8- I feel like today music became a commodity, it's hardwork and long time investment to create an original song and it's so easy to consume it for listener like a single use entertainment as there are endless choices and I feel like today we live in the age that nothing is so special anymore. Internet and consumption have replaced "God" and morality and humane pace of producing cooking sth at a low heat you know? slow but steady, joyful production. It feels like music cant be a single career and source of income for one anymore with all the competition and ease of home production. So for me I came to the conclusion that music production is to be done analogous to keeping journaling ow ones private feelings and thoughts as self reflection function. Okay maybe it's always been like this and because some journals were really interesting read, people wanted to "listen" to them so they got a career and this cycle maybe still remains. But Im just not sure if things got easier with internet and home daws or much harder? I feel like people care so much less than the past today in general, music is not much for connection or relation anymore but entertainment. I mean for me music is about being curious about existence, exploring deep insights, interacting with other inspiring feelings, thoughts, perspectives etc.. Either such people switched to producing entertainment music to keep up with society's direction and not feel isolated or they kind of gave up producing thinking that people would probably not care or give due attention to listen to serious pieces.. Like is it still possible to create masterpieces like Radiohead, Muse, Keane did or those days are gone for good? Now how can I reconcile those great bands with the modernity of new age music without making concessions and compromises in quality, soul and emotions? Is there still room in music for soul and emotions in rock? Or is it dying.. This is also a moral question you know. Should one give in to degeneration and moral decadence? Correct my perspective if it's too narrow when it equalize future and modern with moral decline etc.. please provide me with examples like how can past great music be better today and in the future and still have same sincere deep soul and emotions if not more and stronger? What is the direction of music in the near and far future? What can musicians do to adapt to future direction and still preserving vintage, timeless values of music, life and being human?
A great question. Maybe the question. One that every artist should ask themselves. We are in the era of "ART WITHOUT MEANING". and it doesn't just reflect where we are musically but also as a society. We have grown more distant (but perhaps it's just evolution. Haven't all old men exclaimed this throughout time?
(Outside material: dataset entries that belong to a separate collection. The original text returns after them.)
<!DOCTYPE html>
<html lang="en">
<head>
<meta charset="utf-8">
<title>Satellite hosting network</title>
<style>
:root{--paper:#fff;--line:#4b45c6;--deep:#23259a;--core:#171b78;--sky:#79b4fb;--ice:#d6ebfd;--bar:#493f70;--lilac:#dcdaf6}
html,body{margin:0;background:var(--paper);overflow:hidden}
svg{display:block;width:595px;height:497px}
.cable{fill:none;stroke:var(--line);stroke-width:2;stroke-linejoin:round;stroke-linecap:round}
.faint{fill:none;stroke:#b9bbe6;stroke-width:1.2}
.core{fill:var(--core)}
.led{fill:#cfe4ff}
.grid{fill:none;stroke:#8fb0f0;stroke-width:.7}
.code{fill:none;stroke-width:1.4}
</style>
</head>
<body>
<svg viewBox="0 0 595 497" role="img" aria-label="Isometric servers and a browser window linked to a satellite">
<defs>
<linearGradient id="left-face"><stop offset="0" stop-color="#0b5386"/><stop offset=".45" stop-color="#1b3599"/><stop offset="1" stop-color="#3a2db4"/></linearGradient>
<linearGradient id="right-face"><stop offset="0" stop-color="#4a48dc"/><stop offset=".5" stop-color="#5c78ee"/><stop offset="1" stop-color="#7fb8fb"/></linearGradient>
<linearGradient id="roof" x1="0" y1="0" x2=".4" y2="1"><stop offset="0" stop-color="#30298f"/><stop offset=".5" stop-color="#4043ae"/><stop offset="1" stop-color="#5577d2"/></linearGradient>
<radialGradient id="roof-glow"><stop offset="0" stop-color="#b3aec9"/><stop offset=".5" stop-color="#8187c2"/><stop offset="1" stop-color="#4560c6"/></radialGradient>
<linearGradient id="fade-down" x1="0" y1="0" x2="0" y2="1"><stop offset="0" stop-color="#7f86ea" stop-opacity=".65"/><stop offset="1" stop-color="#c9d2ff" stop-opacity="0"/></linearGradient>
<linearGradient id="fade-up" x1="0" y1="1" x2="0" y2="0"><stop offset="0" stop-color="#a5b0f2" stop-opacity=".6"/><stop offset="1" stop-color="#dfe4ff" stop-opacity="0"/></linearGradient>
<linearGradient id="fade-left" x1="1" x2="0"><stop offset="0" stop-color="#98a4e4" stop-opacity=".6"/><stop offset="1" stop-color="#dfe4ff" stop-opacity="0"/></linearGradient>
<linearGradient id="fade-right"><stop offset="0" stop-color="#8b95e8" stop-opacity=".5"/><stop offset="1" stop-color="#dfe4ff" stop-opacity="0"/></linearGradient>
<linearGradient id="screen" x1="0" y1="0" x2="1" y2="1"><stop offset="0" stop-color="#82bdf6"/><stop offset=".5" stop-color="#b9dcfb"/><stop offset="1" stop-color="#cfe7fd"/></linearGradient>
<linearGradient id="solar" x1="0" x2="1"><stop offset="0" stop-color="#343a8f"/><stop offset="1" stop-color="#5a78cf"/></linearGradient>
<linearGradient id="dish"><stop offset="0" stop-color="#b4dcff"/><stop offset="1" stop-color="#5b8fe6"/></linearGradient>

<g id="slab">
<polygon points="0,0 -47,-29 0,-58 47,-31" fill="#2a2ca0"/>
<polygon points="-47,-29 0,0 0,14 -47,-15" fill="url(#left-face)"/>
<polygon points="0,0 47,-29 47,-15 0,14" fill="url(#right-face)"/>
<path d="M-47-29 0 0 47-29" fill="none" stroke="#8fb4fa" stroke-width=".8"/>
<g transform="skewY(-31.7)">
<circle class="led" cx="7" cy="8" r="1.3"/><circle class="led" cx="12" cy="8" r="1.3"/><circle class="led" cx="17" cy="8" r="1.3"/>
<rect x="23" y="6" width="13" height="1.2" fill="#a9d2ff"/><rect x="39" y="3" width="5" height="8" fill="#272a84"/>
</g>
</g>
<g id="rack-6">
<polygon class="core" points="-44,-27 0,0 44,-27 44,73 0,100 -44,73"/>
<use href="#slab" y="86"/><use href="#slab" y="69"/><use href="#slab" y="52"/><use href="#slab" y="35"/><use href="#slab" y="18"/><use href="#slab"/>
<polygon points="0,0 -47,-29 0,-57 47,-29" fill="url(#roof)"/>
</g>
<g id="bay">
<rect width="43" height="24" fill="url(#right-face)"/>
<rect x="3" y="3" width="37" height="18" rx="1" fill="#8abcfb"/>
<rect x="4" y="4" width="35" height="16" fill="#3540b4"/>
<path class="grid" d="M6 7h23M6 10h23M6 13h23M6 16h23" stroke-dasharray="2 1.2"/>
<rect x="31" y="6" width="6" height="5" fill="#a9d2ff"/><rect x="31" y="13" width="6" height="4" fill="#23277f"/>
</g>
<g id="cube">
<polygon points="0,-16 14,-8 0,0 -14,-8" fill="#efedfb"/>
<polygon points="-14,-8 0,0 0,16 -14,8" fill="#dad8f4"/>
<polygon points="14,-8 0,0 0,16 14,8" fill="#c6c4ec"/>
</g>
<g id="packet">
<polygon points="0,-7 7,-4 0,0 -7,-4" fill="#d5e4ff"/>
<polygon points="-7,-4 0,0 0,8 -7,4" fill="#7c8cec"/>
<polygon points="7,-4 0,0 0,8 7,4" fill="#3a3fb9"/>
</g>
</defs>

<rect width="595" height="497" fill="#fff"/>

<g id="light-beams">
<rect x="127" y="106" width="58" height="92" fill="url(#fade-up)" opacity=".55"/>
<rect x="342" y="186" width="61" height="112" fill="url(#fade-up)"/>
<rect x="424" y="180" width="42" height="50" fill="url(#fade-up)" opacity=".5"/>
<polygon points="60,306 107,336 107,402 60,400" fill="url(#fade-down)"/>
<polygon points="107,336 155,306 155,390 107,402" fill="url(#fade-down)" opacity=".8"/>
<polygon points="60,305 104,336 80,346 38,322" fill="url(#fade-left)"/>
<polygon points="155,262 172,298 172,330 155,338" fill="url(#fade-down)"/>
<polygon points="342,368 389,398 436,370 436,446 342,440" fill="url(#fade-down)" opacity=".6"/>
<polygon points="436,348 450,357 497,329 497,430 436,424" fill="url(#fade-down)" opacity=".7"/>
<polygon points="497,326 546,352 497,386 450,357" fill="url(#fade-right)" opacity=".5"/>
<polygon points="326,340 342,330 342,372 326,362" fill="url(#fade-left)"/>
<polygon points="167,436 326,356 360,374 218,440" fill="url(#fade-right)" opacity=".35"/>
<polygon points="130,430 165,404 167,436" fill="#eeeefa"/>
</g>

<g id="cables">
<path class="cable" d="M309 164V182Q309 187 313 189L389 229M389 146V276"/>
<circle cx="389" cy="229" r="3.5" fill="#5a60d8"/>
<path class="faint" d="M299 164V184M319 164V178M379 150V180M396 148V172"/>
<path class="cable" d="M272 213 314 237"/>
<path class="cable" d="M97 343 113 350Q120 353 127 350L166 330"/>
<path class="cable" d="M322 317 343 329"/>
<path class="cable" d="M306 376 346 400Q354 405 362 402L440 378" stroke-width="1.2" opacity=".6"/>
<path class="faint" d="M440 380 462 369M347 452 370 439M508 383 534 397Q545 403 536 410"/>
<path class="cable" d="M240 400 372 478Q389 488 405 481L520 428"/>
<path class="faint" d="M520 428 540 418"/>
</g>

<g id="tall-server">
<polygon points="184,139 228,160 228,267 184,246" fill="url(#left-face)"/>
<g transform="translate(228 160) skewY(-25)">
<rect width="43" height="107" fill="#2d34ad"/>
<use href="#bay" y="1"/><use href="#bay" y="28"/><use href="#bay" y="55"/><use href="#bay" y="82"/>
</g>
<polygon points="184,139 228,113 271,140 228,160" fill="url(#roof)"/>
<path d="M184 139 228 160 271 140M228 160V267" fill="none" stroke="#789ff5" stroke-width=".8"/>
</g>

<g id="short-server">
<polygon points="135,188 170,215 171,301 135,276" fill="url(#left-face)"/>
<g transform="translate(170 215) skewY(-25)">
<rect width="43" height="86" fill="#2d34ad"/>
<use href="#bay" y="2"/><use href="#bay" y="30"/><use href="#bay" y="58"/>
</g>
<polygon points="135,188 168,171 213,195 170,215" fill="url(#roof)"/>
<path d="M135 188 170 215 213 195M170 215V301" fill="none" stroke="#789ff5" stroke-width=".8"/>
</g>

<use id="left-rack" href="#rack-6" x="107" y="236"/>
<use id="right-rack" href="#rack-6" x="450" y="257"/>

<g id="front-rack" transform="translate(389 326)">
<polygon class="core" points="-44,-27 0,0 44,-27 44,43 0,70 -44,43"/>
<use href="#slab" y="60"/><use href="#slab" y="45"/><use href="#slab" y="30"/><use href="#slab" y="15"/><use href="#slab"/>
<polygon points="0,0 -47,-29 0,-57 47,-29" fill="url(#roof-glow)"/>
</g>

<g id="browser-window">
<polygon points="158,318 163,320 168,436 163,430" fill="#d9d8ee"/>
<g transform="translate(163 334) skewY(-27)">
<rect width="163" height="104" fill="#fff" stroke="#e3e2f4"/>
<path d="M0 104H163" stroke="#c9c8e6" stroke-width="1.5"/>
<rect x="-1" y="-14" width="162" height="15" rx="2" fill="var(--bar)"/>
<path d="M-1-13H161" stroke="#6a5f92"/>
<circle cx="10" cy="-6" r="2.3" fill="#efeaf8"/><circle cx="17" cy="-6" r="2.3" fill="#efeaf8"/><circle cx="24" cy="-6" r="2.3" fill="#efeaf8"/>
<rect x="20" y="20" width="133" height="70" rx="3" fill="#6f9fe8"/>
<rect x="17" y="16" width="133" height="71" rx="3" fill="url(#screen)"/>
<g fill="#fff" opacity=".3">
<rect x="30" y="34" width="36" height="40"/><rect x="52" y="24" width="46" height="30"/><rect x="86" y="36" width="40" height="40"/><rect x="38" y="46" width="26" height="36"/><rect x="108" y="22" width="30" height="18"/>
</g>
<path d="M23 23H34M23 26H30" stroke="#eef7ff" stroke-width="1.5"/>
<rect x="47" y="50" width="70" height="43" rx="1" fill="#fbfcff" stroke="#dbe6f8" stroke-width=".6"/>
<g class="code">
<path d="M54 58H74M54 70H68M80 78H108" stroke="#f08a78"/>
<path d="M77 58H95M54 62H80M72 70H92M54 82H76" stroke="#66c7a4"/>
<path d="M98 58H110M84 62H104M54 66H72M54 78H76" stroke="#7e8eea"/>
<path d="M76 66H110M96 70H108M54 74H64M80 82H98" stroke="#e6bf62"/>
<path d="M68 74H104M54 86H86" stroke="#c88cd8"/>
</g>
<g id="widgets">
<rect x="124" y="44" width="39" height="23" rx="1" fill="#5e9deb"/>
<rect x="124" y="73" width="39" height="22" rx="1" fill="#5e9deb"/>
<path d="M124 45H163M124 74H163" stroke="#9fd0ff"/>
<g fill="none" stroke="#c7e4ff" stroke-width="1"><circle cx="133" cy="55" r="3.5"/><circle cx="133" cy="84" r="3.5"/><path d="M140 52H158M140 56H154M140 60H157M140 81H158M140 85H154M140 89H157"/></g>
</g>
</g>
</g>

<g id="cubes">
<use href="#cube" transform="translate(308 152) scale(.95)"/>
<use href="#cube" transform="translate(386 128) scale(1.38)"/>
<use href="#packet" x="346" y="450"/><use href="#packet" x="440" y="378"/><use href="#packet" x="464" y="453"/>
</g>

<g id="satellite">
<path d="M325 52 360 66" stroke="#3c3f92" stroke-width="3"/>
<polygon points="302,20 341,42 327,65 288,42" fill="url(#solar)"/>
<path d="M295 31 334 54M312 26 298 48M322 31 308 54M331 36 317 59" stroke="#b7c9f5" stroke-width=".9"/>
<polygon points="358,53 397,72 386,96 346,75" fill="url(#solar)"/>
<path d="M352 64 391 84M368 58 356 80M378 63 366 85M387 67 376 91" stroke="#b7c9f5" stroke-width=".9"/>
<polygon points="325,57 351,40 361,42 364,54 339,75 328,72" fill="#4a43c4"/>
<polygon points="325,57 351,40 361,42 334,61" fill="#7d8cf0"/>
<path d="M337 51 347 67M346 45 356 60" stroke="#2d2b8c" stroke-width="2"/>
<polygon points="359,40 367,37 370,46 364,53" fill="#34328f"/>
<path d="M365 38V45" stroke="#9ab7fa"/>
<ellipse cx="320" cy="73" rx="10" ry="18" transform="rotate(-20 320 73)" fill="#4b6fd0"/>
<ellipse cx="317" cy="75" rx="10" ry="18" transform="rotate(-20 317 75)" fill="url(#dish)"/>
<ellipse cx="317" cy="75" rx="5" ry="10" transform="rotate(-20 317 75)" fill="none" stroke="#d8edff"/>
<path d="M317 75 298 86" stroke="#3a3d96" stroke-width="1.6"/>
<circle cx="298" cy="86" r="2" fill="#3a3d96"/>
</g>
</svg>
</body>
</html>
We have developed speed, but we have shut ourselves in
Machinery that gives us abundance has left us in want

This was written 80 years ago.)

Here's what I have found, struggling with the same questions you do.
- Art is about the process. Maybe the answer is not to make more songs, but to be more fulfilled when you do.
- An artist seeks for truth. In whatever form that is. ****ing Ernest Hemingway. Bob Dylan. If you're scared to write something, then you're probably on the right track.
- It's a long race, and in the end you're only running against yourself.